§ SOURCE INFORMATION
╔══

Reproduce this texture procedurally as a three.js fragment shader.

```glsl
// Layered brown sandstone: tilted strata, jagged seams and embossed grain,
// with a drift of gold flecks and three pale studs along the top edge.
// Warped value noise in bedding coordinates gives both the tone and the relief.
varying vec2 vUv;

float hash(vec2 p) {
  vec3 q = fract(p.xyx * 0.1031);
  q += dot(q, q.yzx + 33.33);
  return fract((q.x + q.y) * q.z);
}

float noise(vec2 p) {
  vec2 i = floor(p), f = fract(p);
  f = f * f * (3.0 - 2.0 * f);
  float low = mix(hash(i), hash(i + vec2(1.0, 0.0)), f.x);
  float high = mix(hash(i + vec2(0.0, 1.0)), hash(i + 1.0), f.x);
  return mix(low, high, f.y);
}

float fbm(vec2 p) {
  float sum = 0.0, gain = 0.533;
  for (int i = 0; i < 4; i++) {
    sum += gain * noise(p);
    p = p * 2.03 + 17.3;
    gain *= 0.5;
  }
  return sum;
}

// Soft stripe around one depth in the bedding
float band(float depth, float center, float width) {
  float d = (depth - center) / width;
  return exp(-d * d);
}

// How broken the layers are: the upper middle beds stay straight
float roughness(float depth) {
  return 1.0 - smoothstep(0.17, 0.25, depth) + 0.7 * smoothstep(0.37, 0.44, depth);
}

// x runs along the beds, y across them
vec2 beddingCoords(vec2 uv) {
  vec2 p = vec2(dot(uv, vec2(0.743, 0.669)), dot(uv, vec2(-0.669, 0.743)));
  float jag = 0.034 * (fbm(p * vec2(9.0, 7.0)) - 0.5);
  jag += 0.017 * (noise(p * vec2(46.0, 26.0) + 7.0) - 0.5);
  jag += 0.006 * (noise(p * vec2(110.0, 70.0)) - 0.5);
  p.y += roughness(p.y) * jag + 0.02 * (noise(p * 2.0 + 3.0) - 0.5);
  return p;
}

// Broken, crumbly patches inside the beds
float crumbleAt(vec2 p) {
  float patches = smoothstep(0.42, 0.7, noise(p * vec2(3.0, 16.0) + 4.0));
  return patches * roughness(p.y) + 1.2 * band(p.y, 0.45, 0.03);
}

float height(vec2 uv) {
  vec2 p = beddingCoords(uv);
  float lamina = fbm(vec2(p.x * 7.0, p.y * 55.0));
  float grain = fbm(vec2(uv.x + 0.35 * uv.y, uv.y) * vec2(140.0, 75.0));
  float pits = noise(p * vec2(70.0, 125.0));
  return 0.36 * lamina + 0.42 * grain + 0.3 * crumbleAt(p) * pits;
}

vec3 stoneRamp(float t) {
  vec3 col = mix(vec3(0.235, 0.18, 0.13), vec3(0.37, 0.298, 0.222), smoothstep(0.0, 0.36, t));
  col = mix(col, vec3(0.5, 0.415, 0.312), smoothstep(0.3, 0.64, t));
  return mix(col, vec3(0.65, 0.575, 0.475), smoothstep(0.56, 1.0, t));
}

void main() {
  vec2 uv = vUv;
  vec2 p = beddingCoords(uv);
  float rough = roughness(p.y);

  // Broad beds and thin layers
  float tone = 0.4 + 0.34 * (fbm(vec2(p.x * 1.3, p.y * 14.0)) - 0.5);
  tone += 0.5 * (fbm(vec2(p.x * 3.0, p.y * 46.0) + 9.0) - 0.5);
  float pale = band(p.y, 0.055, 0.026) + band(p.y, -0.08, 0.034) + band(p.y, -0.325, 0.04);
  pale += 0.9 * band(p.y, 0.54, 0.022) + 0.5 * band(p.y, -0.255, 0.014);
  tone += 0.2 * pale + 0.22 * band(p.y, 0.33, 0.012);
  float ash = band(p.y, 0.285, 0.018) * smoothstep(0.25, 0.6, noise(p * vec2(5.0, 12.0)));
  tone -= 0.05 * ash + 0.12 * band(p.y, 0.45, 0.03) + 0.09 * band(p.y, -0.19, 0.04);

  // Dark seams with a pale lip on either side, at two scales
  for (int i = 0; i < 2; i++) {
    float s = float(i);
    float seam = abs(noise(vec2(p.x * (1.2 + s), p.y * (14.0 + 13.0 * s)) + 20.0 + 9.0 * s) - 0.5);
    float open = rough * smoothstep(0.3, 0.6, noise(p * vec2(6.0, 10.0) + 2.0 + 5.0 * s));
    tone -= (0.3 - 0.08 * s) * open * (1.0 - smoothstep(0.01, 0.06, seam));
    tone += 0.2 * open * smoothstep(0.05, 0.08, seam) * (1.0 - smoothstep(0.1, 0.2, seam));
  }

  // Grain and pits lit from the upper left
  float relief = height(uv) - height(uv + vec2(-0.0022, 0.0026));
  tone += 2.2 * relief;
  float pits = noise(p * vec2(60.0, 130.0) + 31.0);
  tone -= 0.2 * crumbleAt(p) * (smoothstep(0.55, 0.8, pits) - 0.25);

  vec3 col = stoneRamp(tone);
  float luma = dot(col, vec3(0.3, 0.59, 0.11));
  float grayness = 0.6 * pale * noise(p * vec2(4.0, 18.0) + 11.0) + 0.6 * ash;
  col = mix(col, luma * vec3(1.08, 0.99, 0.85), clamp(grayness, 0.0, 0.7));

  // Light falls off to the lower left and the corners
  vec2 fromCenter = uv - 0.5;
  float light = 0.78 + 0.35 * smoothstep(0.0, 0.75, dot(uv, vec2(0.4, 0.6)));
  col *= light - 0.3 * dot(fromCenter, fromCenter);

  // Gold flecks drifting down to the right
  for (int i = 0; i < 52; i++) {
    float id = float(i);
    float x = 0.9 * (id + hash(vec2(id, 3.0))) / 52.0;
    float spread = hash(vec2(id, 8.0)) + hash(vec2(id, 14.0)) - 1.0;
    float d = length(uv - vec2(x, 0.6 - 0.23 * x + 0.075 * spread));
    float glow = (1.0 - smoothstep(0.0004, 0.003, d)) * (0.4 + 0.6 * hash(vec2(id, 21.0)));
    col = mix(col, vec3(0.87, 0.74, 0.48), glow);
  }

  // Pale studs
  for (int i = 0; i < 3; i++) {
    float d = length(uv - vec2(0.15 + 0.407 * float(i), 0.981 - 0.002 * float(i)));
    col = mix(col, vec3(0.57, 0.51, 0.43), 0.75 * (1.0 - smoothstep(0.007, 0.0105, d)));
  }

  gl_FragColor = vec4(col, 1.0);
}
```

╚══

§ WHAT TO DO
Pick out the lines above that hold the string "height" and show them.

§ WRITTEN ANSWER
float height(vec2 uv) {
  float relief = height(uv) - height(uv + vec2(-0.0022, 0.0026));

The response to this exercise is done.